2 thoughts on “Vows, commitments and modern life: Precepts of aspiring bodhichitta, being critical of virtue.”
When it is unpacked like this, it is very easy for me to see just how often I breach this vow. Normally when I read it I am inclined to kind of congratulate myself for not being that susceptible to this behaviour! These posts are uncomfortable for me to face, I have noticed some resistance to opening them and reading them. They represent a major challenge to the deluded pride that lingers in my mind. Thank you for daring to confront these underlying mistakes that we may not even be aware of making.
Some further points:
Gen Tharchin “Treat everyone as a future savior: a saint, a Jesus, a Ghandi” Dislike delusion only.
Learning how to be assertive overcomes most of the problems that arise with communicating with others because we take responsibility without saying ‘YOU’ which makes people super defensive and assumes blaming others which is useless. Example: “You are not listening to me”. Instead, being assertive says, “I think what I have to say could be of benefit but I feel unheard, I want a chance to express what is on my mind”
As Buddhists we are mainly unaware of what we really want and intend. When we have strong virtuous intentions it is easy to commuinicate clearly.
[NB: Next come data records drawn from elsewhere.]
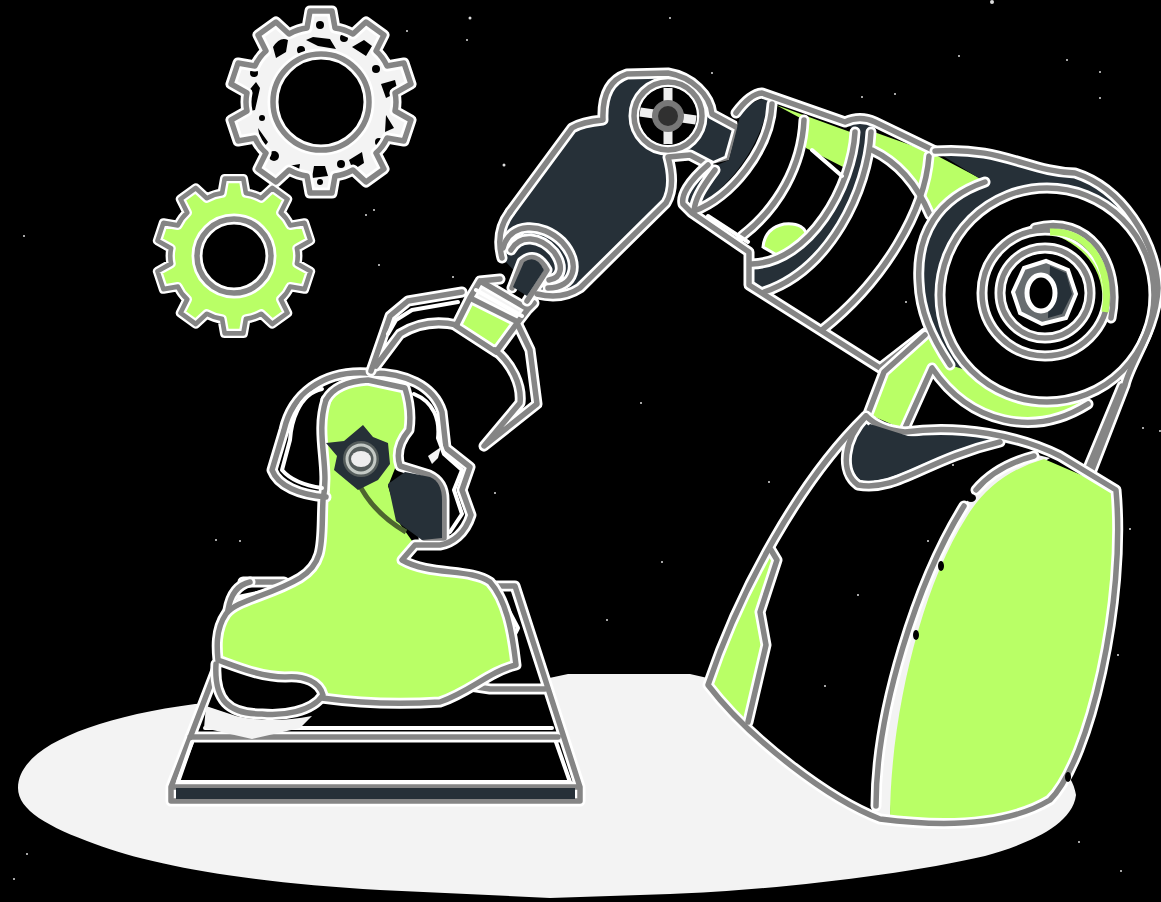
<!DOCTYPE html>
<html lang="en">
<head>
<meta charset="utf-8">
<title>Robot arm assembling an android bust</title>
<style>
:root { --night:#000; --lime:#b9ff66; --slate:#263038; --line:#858585; --edge:#fff; --paper:#f3f3f3; }
html, body { margin:0; width:1161px; height:902px; overflow:hidden; background:var(--night); }
svg { display:block; }
.night { fill:var(--night); }
.lime { fill:var(--lime); }
.slate { fill:var(--slate); }
.paper { fill:var(--paper); }
.halo, .core { fill:none; stroke-linejoin:round; stroke-linecap:round; }
.halo { stroke:var(--edge); stroke-width:11; }
.core { stroke:var(--line); stroke-width:5.5; }
.thin { fill:none; stroke:var(--edge); stroke-width:4; stroke-linejoin:round; stroke-linecap:round; }
</style>
</head>
<body>
<svg width="1161" height="902" viewBox="0 0 1161 902" role="img" aria-label="A robot arm working on an android bust, with two gears above">
<defs>
  <path id="gear" d="M-14-74L-11-91H11L14-74Q23-73 32-68L45-80 63-67 55-51Q62-45 66-36L83-39 90-18 74-9Q76 0 74 9L90 18 83 39 66 36Q62 45 55 51L63 67 45 80 32 68Q23 73 14 74L11 91H-11L-14 74Q-23 73-32 68L-45 80-63 67-55 51Q-62 45-66 36L-83 39-90 18-74 9Q-76 0-74-9L-90-18-83-39-66-36Q-62-45-55-51L-63-67-45-80-32-68Q-23-73-14-74Z"/>

  <g id="gear-lines">
    <use href="#gear" x="321" y="102"/>
    <circle cx="321" cy="102" r="48"/>
    <use href="#gear" transform="translate(234 256) scale(.85)"/>
    <circle cx="234" cy="256" r="37"/>
  </g>

  <g id="plinth-lines">
    <path d="M243 582H284M490 586H515L580 787V801H171V787L218 665M190 737H558M470 686L490 689H545M171 787H580"/>
  </g>

  <g id="bust-lines">
    <path d="M368 373C322 370 292 395 284 430L272 470C278 486 300 495 326 497"/>
    <path d="M368 373C405 372 434 386 442 412L446 448 470 467 462 490 471 515C465 534 452 543 440 545H415L402 560C430 576 470 568 490 582C506 600 512 630 516 665C488 672 470 692 440 702Q380 706 322 698"/>
    <path d="M326 400C315 435 330 465 323 500C321 540 326 562 300 578C270 596 236 600 226 614C215 630 217 650 218 660C240 668 262 677 285 677C304 675 320 682 323 695C312 712 282 716 262 714C228 714 214 700 216 664"/>
    <path d="M326 400Q336 382 368 380L405 388Q412 410 409 430 394 448 400 466L429 475Q444 482 444 500V538H424"/>
    <path d="M228 610Q232 586 250 582"/>
  </g>

  <g id="gripper-lines">
    <path d="M462 292L408 301 390 316 371 371M376 366L400 334Q426 318 457 325"/>
    <path d="M495 350C512 364 522 385 520 403L484 446 537 404 530 350 518 325"/>
    <path d="M470 298L518 322 496 352 456 326ZM470 298L480 281 528 309 518 322M480 281L500 279M528 309L534 303"/>
  </g>

  <g id="forearm-lines">
    <path d="M510 212L572 128Q582 122 603 120C602 96 609 80 627 74L668 73C692 77 710 95 712 114L738 128 729 160 713 167 690 155 668 157Q676 186 666 203L580 288Q562 300 537 294"/>
    <path d="M502 258Q495 232 510 212"/>
    <circle cx="668" cy="116" r="34"/>
    <path d="M503 248C510 222 542 222 562 242C582 264 574 288 548 288M511 250C520 234 540 236 554 252C564 266 562 278 549 280M512 288L522 262Q536 250 547 270L527 301"/>
  </g>

  <g id="upper-lines">
    <path d="M715 170C700 190 695 200 694 211M736 113Q750 94 762 93L845 122Q860 115 875 122L935 151M708 165C688 182 681 196 683 204L692 213 749 252V285L880 368 925 333"/>
    <path d="M772 104C770 150 730 198 694 211M804 120C802 166 778 208 742 236M855 132C852 186 810 262 752 264M871 132C868 190 830 270 764 292M929 156C925 210 885 280 822 330"/>
    <path d="M872 150Q910 168 930 215"/>
  </g>

  <g id="shoulder-lines">
    <path d="M935 151C1000 146 1030 172 1075 173C1122 188 1155 240 1158 288C1156 330 1130 362 1125 385L1092 470M1122 386L1088 468"/>
    <path d="M985 182C938 198 916 234 919 282C920 310 930 335 950 365"/>
    <circle cx="1047" cy="295" r="107"/>
    <circle cx="1045" cy="293" r="63"/><circle cx="1045" cy="293" r="45"/>
    <path d="M1035 228C1088 214 1122 262 1111 318"/>
    <path d="M925 335L884 372 868 414M932 368L905 428M932 368C970 424 1034 438 1088 404"/>
  </g>

  <g id="body-lines">
    <path d="M866 416C800 480 740 590 708 685C750 740 830 800 880 819C950 828 1010 824 1050 800C1090 760 1126 600 1116 490L1060 456C1020 436 960 424 905 432Q880 430 866 416"/>
    <path d="M866 416C843 440 840 472 858 485C898 492 924 460 1000 442"/>
    <path d="M1034 456Q996 466 976 490M964 506C918 580 876 710 876 806"/>
    <path d="M771 550L777 560 760 612 766 645 748 722"/>
  </g>
</defs>

<rect class="night" width="1161" height="902"/>

<g id="stars" fill="#ddd">
  <circle cx="470" cy="18" r="1.5"/><circle cx="467" cy="40" r="1"/><circle cx="670" cy="18" r="1"/><circle cx="992" cy="2" r="2"/><circle cx="959" cy="56" r="1"/><circle cx="1067" cy="60" r="1"/><circle cx="1100" cy="72" r="1"/><circle cx="1100" cy="98" r="1"/><circle cx="712" cy="73" r="1"/><circle cx="862" cy="97" r="1"/><circle cx="895" cy="94" r="1"/><circle cx="504" cy="165" r="1.5"/><circle cx="374" cy="210" r="1"/><circle cx="366" cy="215" r="1"/><circle cx="379" cy="265" r="1"/><circle cx="453" cy="277" r="1"/><circle cx="24" cy="236" r="1"/><circle cx="641" cy="403" r="1"/><circle cx="769" cy="482" r="1"/><circle cx="1143" cy="428" r="1"/><circle cx="1160" cy="431" r="1"/><circle cx="1130" cy="529" r="1"/><circle cx="495" cy="493" r="1"/><circle cx="662" cy="562" r="1"/><circle cx="607" cy="620" r="1"/><circle cx="216" cy="540" r="1"/><circle cx="240" cy="541" r="1"/><circle cx="27" cy="854" r="1"/><circle cx="14" cy="879" r="1"/><circle cx="1118" cy="655" r="1"/><circle cx="1079" cy="842" r="1"/><circle cx="1121" cy="871" r="1"/><circle cx="407" cy="31" r="1"/>
</g>

<path id="table" class="paper" d="M18 788C18 748 90 718 195 704L540 680 568 674H690L760 690C950 700 1068 740 1076 795C1072 828 1020 846 985 856C900 876 760 891 670 894L550 898 380 890C250 883 150 865 95 844C48 827 18 810 18 788Z"/>

<g id="gears">
  <use href="#gear" class="paper" x="321" y="102"/>
  <circle class="night" cx="321" cy="102" r="48"/>
  <g class="night">
    <path d="M273 47Q280 36 288 40L286 52 276 58ZM306 40L313 37 330 39 336 49 318 46ZM352 47L364 40 372 46 366 56ZM381 84L395 80 398 92 386 98ZM386 115L394 128 385 132ZM246 94L256 82 260 88 255 110 246 112ZM258 128L268 142 262 150ZM288 166L300 164 298 176 286 174ZM314 166H325L328 176 312 178ZM349 160L362 152 364 163 353 170Z"/>
    <circle cx="301" cy="50" r="4"/><circle cx="344" cy="38" r="4"/><circle cx="376" cy="69" r="4"/><circle cx="254" cy="73" r="4"/><circle cx="379" cy="142" r="4"/><circle cx="274" cy="156" r="5"/><circle cx="341" cy="164" r="4"/><circle cx="262" cy="118" r="3"/><circle cx="320" cy="25" r="4"/><circle cx="320" cy="182" r="3"/>
  </g>
  <use href="#gear" class="lime" transform="translate(234 256) scale(.85)"/>
  <circle class="night" cx="234" cy="256" r="37"/>
  <use href="#gear-lines" class="halo"/><use href="#gear-lines" class="core"/>
</g>

<g id="plinth">
  <path class="night" d="M243 582H515L580 803H171V787Z"/>
  <path class="slate" d="M171 787H580V801H171Z"/>
  <use href="#plinth-lines" class="halo"/><use href="#plinth-lines" class="core"/>
  <path class="slate" d="M176 788H575V799H176Z"/>
  <path class="thin" d="M205 728H552M192 742L178 782H570L556 742"/>
  <path class="paper" d="M206 706L236 716Q270 724 312 716L300 728 252 739 204 728Z"/>
  <path class="thin" d="M238 597L262 592 282 590M500 594L518 628 512 640"/>
</g>

<g id="bust">
  <path class="night" d="M368 373C322 370 292 395 284 430L272 470Q280 492 326 497L415 545H440Q464 540 471 515L462 490 470 467 446 448 442 412Q430 374 368 373ZM218 662Q260 677 290 677 320 680 322 695 300 714 262 714 214 708 218 662Z"/>
  <path class="lime" d="M326 400Q336 382 368 380L405 388Q412 410 409 430 390 448 396 466L388 486 400 524 415 545 402 560C430 576 470 568 490 582C506 600 512 630 516 665C488 672 470 692 440 702Q380 706 322 698 320 677 285 677 255 676 218 660 212 630 226 614C236 600 270 596 300 578C326 562 321 540 323 500Q328 460 322 440Z"/>
  <use href="#bust-lines" class="halo"/><use href="#bust-lines" class="core"/>
  <path class="thin" d="M322 389C298 394 291 424 290 440L282 470Q294 484 322 488"/>
  <path class="thin" d="M414 394C434 402 440 420 438 438L444 454 462 470 454 490 462 514 450 532"/>
  <path class="paper" d="M428 456L441 447 438 458 432 464Z"/>
  <path class="slate" d="M388 484L405 472 430 477Q442 482 442 500V538L422 540 396 521Z"/>
  <path d="M358 482Q372 512 406 532" fill="none" stroke="#4d652f" stroke-width="5"/>
  <path class="slate" d="M326 443L344 441 363 425 373 437 388 443 390 464 378 480 358 490 334 470 337 456Z"/>
  <g id="ear-sensor">
    <circle cx="361" cy="459" r="18" fill="#555d5c"/>
    <circle cx="361" cy="459" r="14" fill="none" stroke="#c3c9c5" stroke-width="3"/>
    <ellipse cx="361" cy="459" rx="10" ry="8" fill="#eee"/>
  </g>
</g>

<g id="gripper">
  <path class="night" d="M371 371L390 316 408 301 462 292 456 326Q420 318 400 334ZM495 350L518 325 530 350 537 404 484 446 520 403Q518 372 495 350Z"/>
  <path class="lime" d="M470 298L518 322 496 352 456 326Z"/>
  <path class="paper" d="M480 281L528 309 518 322 470 298Z"/>
  <use href="#gripper-lines" class="halo"/><use href="#gripper-lines" class="core"/>
  <path class="thin" d="M476 290L522 316M388 334L396 320 412 310 458 302"/>
</g>

<g id="forearm">
  <path class="slate" d="M510 212L572 128 603 120C602 96 609 80 627 74L668 73C692 77 710 95 712 114L738 128 729 160 713 167 690 155 668 157Q676 186 666 203L580 288Q562 300 537 294L502 258Q495 232 510 212Z"/>
  <use href="#forearm-lines" class="halo"/><use href="#forearm-lines" class="core"/>
  <path class="slate" d="M513 287L524 262Q536 254 544 270L527 296Z"/>
  <g id="elbow-bolt">
    <circle class="night" cx="668" cy="116" r="29"/>
    <path d="M668 88V144M640 112L696 120" stroke="#eee" stroke-width="9"/>
    <circle cx="668" cy="116" r="16" fill="#777"/><circle cx="668" cy="116" r="10" fill="#303030"/>
  </g>
</g>

<g id="upper-arm">
  <path class="night" d="M736 113Q750 94 762 93L845 122 875 122 935 151 918 280 925 333 880 368 749 285V252L692 213 683 204Q682 190 708 165L729 160 738 128Z"/>
  <path class="slate" d="M740 116Q752 98 768 99C764 145 725 194 694 206L687 200Q690 185 710 168L729 160Z"/>
  <path class="slate" d="M847 124L872 124C872 190 830 270 764 292L751 284V263C806 264 854 190 855 132Z"/>
  <path class="lime" d="M776 105L853 133Q854 152 849 170L806 148 804 120ZM874 132L930 152 922 190Q902 162 872 150Z"/>
  <path class="lime" d="M930 152L985 181Q952 192 932 218L918 190Z"/>
  <path class="lime" d="M763 247Q765 228 784 224 806 222 807 238 794 257 782 258Z" stroke="#fff" stroke-width="3"/>
  <use href="#upper-lines" class="halo"/><use href="#upper-lines" class="core"/>
  <path class="thin" d="M812 150L842 176M708 216L748 242"/>
</g>

<g id="shoulder">
  <path class="night" d="M932 368L905 432 1088 468 1125 385 1088 404Q980 432 932 368Z"/>
  <path class="lime" d="M925 335L884 372 868 414 905 430 932 368C970 424 1034 438 1088 404L1060 395 960 350Z"/>
  <path class="slate" d="M935 151C1000 146 1030 172 1075 173Q1150 200 1158 288L1130 362 1060 400 950 365Q919 330 919 282C916 234 938 198 985 182Z"/>
  <circle class="night" cx="1047" cy="295" r="107"/>
  <path class="lime" d="M1035 228C1088 214 1122 262 1111 318L1100 324Q1116 250 1035 228Z"/>
  <use href="#shoulder-lines" class="halo"/><use href="#shoulder-lines" class="core"/>
  <path d="M1050 232C1092 230 1112 270 1105 312" fill="none" stroke="var(--lime)" stroke-width="7"/>
  <g id="shoulder-bolt">
    <path d="M1024 268L1046 261 1068 270 1076 294 1066 318 1042 324 1020 313 1013 292Z" fill="#686d70" stroke="#fff" stroke-width="4"/>
    <path class="slate" d="M1050 266L1066 273 1072 294 1062 314 1048 318Z"/>
    <ellipse class="night" cx="1041" cy="293" rx="14" ry="18" stroke="#fff" stroke-width="5"/>
  </g>
</g>

<g id="body">
  <path class="night" d="M866 416C800 480 740 590 708 685C750 740 830 800 880 819C950 828 1010 824 1050 800C1090 760 1126 600 1116 490L1060 456C1020 436 960 424 905 432Z"/>
  <path class="slate" d="M866 416C843 440 840 472 858 485C898 492 924 460 1000 442L1046 452Q970 426 905 432Z"/>
  <path class="paper" d="M1034 454L1050 458Q980 500 940 600 895 710 890 819L872 812C876 710 918 580 964 506Q990 462 1034 454Z"/>
  <path class="lime" d="M1044 459L1116 490C1126 600 1090 760 1050 800C1010 824 950 824 890 819C890 720 920 590 966 518Q992 474 1044 459Z"/>
  <path class="lime" d="M771 550L777 560 760 612 766 645 748 722 708 685Q728 620 771 550Z"/>
  <use href="#body-lines" class="halo"/><use href="#body-lines" class="core"/>
  <path class="slate" d="M870 424C850 444 848 470 861 480C894 484 920 458 982 440L908 436Z"/>
  <g class="night"><ellipse cx="941" cy="566" rx="3" ry="5"/><ellipse cx="916" cy="635" rx="3" ry="5"/><ellipse cx="971" cy="498" rx="5" ry="4"/><ellipse cx="1068" cy="777" rx="3" ry="5"/></g>
  <g fill="#ddd"><circle cx="953" cy="465" r="1"/><circle cx="928" cy="541" r="1"/><circle cx="858" cy="595" r="1"/><circle cx="825" cy="686" r="1"/><circle cx="906" cy="302" r="1"/></g>
</g>
</svg>
</body>
</html>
If our thoughts, feelings and Lamrim desires are aligned. Being clear only comes from clear and strong intention.
Be respectful of other traditions, see similarities and celebrate differences, rejoice in virtue.
Rejoicing is THE most underated of minds, yet it the simplest to generate. It is the destroyer of depression in human beings. Rejocing in others happiness from a human-like hell realm is difficult because one desires that same happiness, yet all rejoicing should be done in light of illusory-like happiness. I failed miserably at a festival once when I was depressed. Everyone was happy, it was hell and illuminated my own suffering. But this practice really is king, it improves love and the realization of emptiness together. Simple.
We make people regret our ‘Imaginary idea’ of what has happened because of our mistaken awareness, self-grasping. Where was it perceived? Mind. It actually happened ‘in my mind’ which I can easily understand its emptiness. So I can use ‘their’ actions and my actions to quickly evaporate self-grasping. Their actions are not separate from my mind. Why be jealous of my own mind projected as others actions?
Just as we take delight in every action of virtue, we derive fun from creating the cause itself as an end in itself, we should aspire to share that same view of others when they create a single cause since it gives us immeasurable merit. Spend an hour rejoicing that someone prostrated to Buddha. Beautiful, easy, powerful!
Rejoicing is what really sets apart the levels of practitioners. When their world is full of joy and finding joy in the actions of others, it really is a Joyful Path.
All practitioners are within mind. Your tradition is art of your mind. All Sangha are the children of your mind. Knowing this takes a while, but once you get it, it’s impossible to actively sabotage and criticize others, since you know you are criticizing your self